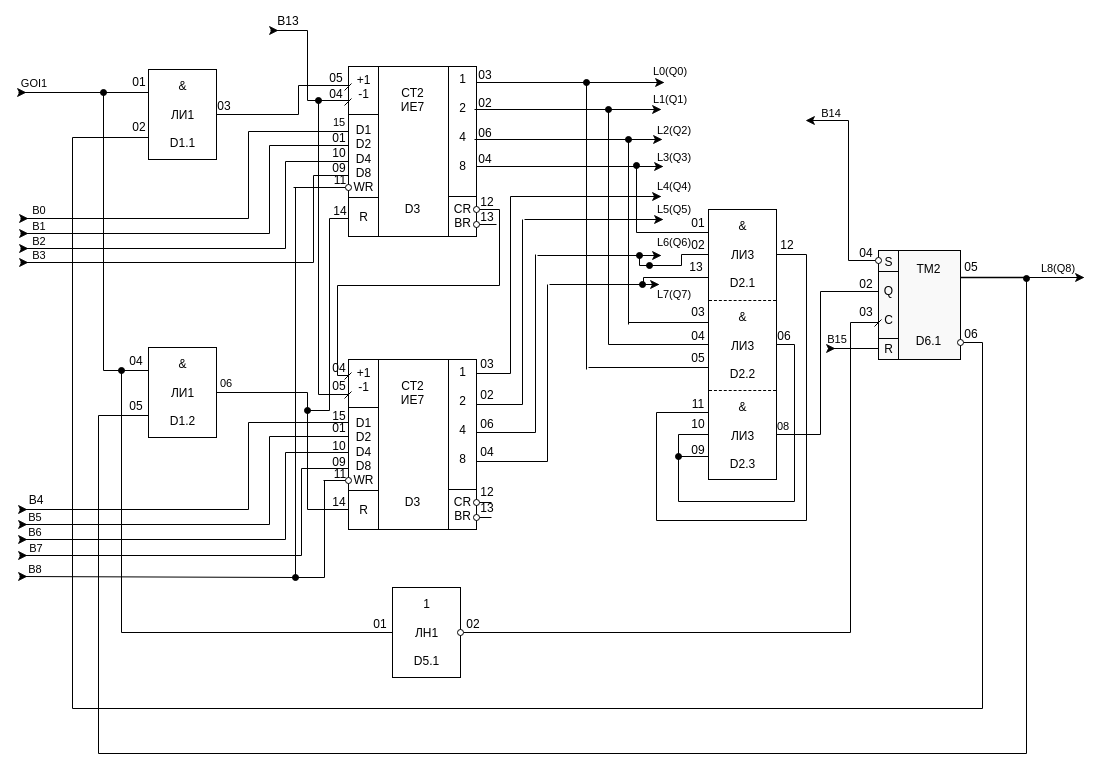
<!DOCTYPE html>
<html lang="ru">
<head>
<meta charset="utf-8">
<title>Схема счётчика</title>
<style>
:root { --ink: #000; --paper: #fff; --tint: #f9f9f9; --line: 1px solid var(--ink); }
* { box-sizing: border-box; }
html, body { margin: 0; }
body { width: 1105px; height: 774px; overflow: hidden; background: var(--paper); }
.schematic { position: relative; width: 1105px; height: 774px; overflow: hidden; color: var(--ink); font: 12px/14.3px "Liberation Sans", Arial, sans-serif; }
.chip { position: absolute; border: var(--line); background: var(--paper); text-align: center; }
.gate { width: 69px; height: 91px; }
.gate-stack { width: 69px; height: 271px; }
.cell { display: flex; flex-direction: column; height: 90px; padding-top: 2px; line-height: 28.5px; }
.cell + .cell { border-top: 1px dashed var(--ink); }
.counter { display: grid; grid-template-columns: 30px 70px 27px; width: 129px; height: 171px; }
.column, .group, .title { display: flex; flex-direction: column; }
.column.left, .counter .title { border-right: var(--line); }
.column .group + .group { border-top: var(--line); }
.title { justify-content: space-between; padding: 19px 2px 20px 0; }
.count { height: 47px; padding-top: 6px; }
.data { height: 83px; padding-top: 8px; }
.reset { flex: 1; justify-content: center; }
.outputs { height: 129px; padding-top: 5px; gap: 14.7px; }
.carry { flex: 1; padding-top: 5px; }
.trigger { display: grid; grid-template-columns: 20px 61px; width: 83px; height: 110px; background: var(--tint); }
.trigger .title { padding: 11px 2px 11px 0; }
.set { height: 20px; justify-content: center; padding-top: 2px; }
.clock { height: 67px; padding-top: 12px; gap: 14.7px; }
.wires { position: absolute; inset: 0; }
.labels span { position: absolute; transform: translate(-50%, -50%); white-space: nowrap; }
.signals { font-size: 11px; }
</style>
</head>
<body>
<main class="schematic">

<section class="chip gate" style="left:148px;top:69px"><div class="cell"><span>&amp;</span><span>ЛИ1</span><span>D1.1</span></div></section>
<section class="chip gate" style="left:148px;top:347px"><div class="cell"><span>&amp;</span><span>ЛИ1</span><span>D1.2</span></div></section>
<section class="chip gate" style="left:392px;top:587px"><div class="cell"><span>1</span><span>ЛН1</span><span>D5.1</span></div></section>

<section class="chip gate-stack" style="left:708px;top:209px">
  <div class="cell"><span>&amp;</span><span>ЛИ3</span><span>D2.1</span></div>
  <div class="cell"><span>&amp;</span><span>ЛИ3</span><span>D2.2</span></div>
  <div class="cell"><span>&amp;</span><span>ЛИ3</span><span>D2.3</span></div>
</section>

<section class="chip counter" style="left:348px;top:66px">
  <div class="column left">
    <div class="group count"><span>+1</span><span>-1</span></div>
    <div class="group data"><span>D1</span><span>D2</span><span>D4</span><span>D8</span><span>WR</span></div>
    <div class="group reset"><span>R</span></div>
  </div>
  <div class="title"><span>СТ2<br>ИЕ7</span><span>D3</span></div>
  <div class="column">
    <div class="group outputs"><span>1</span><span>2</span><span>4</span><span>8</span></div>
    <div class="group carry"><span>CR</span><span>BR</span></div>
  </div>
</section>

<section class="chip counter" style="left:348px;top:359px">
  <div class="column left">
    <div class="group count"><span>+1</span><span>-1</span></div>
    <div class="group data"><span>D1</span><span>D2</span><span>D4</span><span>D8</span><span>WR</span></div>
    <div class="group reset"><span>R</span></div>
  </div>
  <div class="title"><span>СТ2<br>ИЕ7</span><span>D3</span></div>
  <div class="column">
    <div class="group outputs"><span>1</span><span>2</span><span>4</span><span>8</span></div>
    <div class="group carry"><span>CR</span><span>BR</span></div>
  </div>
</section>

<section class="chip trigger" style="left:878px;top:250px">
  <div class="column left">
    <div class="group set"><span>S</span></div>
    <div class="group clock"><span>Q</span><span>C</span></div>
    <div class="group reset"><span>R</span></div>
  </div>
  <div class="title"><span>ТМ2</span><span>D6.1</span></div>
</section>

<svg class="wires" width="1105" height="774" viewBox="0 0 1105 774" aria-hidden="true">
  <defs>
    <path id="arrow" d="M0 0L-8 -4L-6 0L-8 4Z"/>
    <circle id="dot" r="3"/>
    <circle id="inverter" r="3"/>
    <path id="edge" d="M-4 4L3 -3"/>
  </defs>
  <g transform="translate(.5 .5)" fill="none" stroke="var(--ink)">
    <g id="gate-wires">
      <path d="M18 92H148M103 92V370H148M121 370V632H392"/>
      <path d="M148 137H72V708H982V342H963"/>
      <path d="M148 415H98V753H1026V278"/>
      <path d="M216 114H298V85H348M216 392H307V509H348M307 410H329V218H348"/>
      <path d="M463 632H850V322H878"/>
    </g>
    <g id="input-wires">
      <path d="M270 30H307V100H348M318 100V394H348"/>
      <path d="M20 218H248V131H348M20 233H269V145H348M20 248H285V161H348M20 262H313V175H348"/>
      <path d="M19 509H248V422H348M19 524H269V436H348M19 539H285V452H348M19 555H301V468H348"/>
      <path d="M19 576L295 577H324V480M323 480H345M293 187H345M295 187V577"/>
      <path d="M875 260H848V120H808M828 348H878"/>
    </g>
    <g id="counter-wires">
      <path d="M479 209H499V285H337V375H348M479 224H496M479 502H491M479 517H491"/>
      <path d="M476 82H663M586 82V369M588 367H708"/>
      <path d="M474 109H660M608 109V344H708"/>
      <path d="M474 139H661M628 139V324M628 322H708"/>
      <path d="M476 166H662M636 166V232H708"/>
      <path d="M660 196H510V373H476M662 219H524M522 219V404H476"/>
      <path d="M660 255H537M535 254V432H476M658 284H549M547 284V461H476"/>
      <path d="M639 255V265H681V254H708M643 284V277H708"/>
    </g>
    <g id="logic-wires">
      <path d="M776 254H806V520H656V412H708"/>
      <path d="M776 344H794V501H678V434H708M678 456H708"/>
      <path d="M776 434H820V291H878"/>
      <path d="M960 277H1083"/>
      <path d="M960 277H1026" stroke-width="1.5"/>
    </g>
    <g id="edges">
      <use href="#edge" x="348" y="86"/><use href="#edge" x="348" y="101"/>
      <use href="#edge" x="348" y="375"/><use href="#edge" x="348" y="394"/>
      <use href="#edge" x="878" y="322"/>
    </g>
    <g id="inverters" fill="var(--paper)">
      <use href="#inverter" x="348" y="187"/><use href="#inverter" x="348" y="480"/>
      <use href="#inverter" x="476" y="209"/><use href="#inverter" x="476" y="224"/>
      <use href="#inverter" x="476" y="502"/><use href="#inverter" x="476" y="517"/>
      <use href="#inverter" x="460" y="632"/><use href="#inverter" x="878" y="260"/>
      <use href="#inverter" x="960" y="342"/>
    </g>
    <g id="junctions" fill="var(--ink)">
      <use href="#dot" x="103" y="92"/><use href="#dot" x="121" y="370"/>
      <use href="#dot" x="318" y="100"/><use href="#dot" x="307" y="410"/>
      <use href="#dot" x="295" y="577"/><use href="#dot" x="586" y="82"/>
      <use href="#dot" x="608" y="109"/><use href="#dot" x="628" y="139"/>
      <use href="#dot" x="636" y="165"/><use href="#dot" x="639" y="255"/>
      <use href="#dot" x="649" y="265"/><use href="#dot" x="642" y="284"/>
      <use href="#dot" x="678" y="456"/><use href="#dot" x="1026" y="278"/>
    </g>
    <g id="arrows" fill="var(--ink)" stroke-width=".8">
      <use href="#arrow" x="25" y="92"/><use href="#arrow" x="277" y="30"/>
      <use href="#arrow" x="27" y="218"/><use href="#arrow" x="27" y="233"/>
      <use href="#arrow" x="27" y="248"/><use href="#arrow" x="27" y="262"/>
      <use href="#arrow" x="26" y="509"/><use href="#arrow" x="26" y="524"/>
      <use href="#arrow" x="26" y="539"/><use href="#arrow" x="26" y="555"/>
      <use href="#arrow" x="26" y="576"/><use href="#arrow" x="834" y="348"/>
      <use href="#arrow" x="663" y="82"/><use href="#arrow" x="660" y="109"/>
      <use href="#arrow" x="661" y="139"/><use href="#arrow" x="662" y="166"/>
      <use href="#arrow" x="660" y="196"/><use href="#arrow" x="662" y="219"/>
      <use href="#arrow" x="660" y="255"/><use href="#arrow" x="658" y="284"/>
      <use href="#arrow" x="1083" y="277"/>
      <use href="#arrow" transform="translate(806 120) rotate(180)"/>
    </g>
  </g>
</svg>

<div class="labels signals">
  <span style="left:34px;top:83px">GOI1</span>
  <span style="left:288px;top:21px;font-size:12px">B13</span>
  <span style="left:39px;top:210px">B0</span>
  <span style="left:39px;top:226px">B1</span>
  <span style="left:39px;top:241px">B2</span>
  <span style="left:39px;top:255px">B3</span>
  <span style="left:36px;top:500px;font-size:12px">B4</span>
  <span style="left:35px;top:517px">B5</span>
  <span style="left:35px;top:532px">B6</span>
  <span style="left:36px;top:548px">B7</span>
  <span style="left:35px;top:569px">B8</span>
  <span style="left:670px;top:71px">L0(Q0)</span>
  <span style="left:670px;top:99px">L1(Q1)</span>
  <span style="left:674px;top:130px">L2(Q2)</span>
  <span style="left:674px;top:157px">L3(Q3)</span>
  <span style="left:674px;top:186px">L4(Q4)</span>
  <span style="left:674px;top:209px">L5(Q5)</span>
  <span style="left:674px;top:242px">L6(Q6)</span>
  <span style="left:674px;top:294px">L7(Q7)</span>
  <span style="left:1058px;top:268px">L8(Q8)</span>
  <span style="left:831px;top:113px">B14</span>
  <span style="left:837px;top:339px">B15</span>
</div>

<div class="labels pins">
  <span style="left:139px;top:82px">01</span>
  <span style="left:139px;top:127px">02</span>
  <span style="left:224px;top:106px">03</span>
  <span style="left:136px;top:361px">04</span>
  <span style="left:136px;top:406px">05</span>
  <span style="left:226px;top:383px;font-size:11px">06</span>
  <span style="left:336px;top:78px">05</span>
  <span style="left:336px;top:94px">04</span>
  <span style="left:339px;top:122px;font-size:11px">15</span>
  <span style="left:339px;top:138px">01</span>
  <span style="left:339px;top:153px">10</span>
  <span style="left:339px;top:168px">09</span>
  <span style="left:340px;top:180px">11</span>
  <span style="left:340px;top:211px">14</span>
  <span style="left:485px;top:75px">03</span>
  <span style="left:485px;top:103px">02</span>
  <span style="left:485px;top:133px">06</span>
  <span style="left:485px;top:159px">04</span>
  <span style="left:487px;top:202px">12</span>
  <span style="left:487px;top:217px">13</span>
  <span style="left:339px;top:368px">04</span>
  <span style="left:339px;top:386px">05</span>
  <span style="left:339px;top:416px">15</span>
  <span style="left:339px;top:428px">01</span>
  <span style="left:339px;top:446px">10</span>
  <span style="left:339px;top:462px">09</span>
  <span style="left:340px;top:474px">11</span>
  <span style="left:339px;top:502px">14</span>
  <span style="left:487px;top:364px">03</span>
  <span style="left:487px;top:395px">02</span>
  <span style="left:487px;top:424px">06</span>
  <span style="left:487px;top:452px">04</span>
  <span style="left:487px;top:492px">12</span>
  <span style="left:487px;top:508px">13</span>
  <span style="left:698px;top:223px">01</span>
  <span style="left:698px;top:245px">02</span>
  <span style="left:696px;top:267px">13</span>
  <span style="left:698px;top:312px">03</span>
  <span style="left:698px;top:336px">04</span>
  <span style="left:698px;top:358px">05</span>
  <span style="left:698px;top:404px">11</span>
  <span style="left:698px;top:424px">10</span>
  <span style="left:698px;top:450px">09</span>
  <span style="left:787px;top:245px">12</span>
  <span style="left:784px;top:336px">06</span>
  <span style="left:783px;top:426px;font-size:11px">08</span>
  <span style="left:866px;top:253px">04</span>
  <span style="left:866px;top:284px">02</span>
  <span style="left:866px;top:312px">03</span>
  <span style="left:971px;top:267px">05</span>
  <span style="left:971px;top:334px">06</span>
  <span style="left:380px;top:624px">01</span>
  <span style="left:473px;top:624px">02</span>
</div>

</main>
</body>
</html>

+++

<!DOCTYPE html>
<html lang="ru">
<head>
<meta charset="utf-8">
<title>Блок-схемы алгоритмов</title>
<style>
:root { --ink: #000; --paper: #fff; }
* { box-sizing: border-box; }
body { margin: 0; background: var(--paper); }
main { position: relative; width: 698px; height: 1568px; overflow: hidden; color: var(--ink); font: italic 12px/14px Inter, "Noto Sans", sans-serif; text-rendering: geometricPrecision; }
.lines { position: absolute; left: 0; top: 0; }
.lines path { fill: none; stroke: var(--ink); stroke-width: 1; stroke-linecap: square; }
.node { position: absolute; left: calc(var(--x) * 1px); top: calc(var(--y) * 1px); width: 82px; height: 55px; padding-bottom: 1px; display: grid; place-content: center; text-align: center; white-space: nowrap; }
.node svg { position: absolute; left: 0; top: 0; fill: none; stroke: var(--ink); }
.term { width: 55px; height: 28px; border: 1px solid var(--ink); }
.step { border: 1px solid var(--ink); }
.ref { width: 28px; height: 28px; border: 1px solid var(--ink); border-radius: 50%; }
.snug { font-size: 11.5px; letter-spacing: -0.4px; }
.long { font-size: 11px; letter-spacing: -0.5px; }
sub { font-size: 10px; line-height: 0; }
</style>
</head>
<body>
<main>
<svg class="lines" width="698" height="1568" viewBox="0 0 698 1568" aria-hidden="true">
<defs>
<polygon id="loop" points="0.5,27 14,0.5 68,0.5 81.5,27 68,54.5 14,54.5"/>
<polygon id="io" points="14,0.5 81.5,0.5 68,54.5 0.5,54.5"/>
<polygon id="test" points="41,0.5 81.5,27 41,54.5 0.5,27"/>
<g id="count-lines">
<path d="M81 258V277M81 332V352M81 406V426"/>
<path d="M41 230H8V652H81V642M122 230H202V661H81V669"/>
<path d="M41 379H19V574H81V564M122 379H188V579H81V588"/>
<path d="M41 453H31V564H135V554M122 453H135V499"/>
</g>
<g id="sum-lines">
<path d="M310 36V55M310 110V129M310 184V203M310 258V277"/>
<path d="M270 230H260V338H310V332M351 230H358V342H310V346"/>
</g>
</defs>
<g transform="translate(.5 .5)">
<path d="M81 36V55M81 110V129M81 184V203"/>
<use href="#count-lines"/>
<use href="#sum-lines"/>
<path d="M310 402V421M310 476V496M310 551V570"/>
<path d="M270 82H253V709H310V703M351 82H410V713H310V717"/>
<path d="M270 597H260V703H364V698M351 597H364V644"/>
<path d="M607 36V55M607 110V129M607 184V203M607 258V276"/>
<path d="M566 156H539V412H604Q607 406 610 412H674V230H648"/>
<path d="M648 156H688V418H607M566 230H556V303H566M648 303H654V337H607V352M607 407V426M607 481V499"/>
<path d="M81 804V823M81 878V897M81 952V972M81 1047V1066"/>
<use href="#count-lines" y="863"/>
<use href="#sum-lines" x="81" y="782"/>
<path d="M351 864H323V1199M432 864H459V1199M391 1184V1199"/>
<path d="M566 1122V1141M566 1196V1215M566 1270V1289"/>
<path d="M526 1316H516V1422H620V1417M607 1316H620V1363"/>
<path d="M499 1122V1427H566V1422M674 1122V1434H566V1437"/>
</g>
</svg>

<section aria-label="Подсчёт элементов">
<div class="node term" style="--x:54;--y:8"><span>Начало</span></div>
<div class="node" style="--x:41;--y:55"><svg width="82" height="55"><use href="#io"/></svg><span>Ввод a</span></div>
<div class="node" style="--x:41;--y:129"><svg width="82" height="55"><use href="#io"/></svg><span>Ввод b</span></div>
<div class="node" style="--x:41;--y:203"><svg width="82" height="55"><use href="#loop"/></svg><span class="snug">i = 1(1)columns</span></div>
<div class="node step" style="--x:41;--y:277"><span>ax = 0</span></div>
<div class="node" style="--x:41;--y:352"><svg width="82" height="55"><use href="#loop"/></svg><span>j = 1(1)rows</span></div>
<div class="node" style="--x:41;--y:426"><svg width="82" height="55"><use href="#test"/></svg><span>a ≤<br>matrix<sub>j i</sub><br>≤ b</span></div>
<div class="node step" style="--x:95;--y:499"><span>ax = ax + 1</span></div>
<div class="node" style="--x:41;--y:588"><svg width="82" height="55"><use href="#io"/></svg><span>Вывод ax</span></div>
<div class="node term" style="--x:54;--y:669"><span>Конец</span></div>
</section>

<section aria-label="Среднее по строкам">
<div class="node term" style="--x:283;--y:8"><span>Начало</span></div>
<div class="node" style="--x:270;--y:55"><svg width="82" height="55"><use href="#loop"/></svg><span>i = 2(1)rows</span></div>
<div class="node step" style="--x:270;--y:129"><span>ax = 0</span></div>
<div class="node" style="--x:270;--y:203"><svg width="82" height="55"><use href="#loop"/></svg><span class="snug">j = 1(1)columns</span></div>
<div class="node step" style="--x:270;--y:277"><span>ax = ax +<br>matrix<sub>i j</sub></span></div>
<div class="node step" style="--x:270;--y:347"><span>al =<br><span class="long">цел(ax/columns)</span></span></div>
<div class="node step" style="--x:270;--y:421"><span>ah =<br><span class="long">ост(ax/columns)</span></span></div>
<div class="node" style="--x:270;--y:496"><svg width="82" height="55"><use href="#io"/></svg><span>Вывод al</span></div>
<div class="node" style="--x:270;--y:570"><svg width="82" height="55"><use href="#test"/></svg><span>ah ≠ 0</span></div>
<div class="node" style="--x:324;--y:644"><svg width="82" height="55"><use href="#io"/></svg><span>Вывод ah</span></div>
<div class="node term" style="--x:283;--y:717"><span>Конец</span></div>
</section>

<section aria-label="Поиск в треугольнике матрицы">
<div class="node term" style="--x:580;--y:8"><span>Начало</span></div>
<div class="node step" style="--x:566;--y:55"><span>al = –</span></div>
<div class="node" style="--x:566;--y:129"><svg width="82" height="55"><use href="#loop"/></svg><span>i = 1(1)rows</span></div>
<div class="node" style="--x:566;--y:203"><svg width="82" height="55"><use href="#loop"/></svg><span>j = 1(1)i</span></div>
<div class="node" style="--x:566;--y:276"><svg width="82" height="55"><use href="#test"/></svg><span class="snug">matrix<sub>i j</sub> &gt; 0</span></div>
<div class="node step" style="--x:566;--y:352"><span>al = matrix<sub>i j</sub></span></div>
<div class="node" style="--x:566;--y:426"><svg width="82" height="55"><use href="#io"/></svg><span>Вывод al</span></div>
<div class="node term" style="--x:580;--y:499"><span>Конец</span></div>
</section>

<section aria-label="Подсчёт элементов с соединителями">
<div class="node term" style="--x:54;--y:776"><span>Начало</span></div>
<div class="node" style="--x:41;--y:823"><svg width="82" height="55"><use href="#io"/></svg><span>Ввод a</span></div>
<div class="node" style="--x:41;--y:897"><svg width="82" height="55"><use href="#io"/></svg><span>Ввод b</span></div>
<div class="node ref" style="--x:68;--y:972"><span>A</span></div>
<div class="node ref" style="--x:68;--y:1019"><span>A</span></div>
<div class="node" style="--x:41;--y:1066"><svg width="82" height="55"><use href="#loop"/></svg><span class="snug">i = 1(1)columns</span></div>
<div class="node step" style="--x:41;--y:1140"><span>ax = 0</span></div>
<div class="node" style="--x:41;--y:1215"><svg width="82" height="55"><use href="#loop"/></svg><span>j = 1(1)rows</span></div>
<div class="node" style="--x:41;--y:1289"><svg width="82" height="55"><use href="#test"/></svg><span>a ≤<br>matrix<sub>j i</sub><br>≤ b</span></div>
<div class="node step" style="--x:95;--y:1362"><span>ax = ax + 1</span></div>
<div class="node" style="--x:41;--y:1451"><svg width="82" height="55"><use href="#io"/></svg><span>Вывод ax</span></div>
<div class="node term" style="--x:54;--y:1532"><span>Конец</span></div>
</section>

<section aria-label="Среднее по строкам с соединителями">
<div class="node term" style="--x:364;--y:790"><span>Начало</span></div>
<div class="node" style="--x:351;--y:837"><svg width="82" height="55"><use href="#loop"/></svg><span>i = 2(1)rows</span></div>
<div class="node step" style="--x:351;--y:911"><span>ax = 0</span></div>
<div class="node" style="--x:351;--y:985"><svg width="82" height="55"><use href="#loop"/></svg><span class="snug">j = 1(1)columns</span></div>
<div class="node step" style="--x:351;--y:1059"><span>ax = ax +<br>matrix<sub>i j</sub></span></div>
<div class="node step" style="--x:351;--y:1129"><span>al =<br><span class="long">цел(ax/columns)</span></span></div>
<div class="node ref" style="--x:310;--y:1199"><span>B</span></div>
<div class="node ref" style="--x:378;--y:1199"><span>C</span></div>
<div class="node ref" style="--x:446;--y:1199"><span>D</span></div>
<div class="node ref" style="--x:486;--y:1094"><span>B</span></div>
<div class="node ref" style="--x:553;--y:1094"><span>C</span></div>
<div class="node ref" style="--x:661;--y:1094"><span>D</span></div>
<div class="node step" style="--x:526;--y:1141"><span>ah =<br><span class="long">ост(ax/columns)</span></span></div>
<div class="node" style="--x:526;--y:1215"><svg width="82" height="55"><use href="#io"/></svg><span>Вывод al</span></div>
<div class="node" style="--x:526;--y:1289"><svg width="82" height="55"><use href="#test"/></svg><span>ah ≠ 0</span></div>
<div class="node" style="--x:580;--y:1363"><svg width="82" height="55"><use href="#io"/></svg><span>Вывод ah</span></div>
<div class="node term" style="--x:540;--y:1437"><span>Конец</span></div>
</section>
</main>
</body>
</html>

+++

TASK: In the listing, find every line with the word "none" and return it.

THE COMPLETED TASK:
  <g transform="translate(.5 .5)" fill="none" stroke="var(--ink)">
.lines path { fill: none; stroke: var(--ink); stroke-width: 1; stroke-linecap: square; }
.node svg { position: absolute; left: 0; top: 0; fill: none; stroke: var(--ink); }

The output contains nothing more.